── Provided material
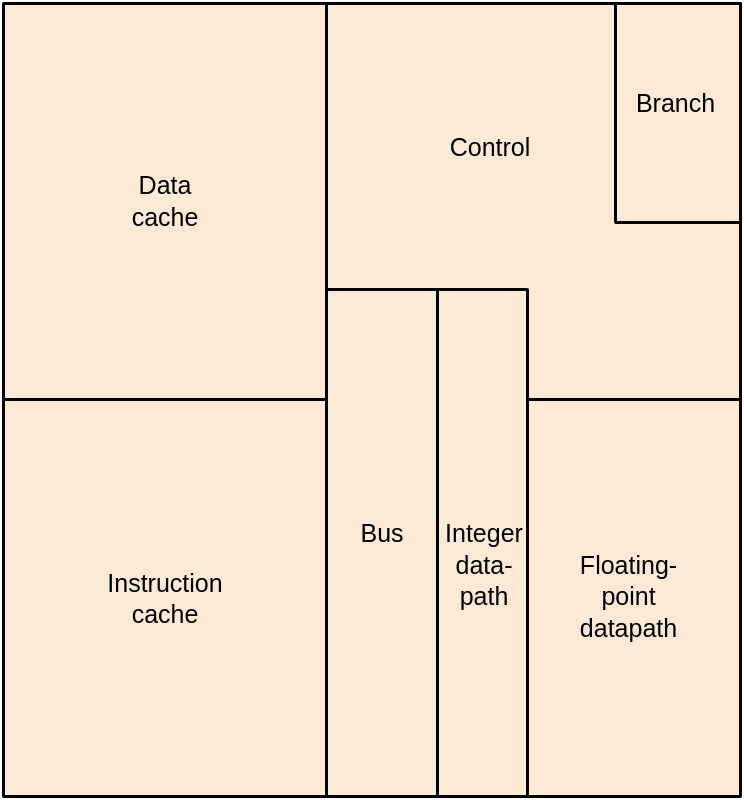
<!DOCTYPE html>
<html lang="en">
<head>
<meta charset="utf-8">
<title>Processor floorplan</title>
<style>
:root {
  --paper: #ffffff;
  --block: #fce9d6;
  --line: #000000;
  --stroke: 3px;
}
* { box-sizing: border-box; }
html, body { margin: 0; background: var(--paper); }
body { width: 744px; height: 800px; overflow: hidden; }
.floorplan {
  position: relative;
  width: 744px;
  height: 800px;
  overflow: hidden;
  color: var(--line);
  font: 25px/31.5px "Liberation Sans", Arial, sans-serif;
  text-align: center;
}
/* Neighbouring blocks overlap by one stroke so they share an edge. */
.block {
  position: absolute;
  display: flex;
  align-items: center;
  justify-content: center;
  border: var(--stroke) solid var(--line);
  border-radius: 2px;
  background: var(--block);
  white-space: nowrap;
}
.control { left: 325px; top: 2px; width: 417px; height: 400px; align-items: flex-start; padding: 127px 87px 0 0; }
.branch { left: 614px; top: 2px; width: 128px; height: 222px; padding: 0 5px 19px 0; }
.data-cache { left: 2px; top: 2px; width: 326px; height: 399px; }
.instruction-cache { left: 2px; top: 398px; width: 326px; height: 400px; padding-top: 2px; }
.bus { left: 325px; top: 288px; width: 114px; height: 510px; align-items: flex-start; padding-top: 227px; }
.integer { left: 436px; top: 288px; width: 93px; height: 510px; align-items: flex-start; padding: 227px 0 0 3px; }
.floating-point { left: 526px; top: 398px; width: 216px; height: 400px; padding: 0 11px 2px 0; }
</style>
</head>
<body>
<main class="floorplan">
  <div class="block control">Control</div>
  <div class="block branch">Branch</div>
  <div class="block data-cache">Data<br>cache</div>
  <div class="block instruction-cache">Instruction<br>cache</div>
  <div class="block bus">Bus</div>
  <div class="block integer">Integer<br>data-<br>path</div>
  <div class="block floating-point">Floating-<br>point<br>datapath</div>
</main>
</body>
</html>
────
What you should do: Your answer should be every line above that contains the word "border".

Output for this exercise:
* { box-sizing: border-box; }
  border: var(--stroke) solid var(--line);
  border-radius: 2px;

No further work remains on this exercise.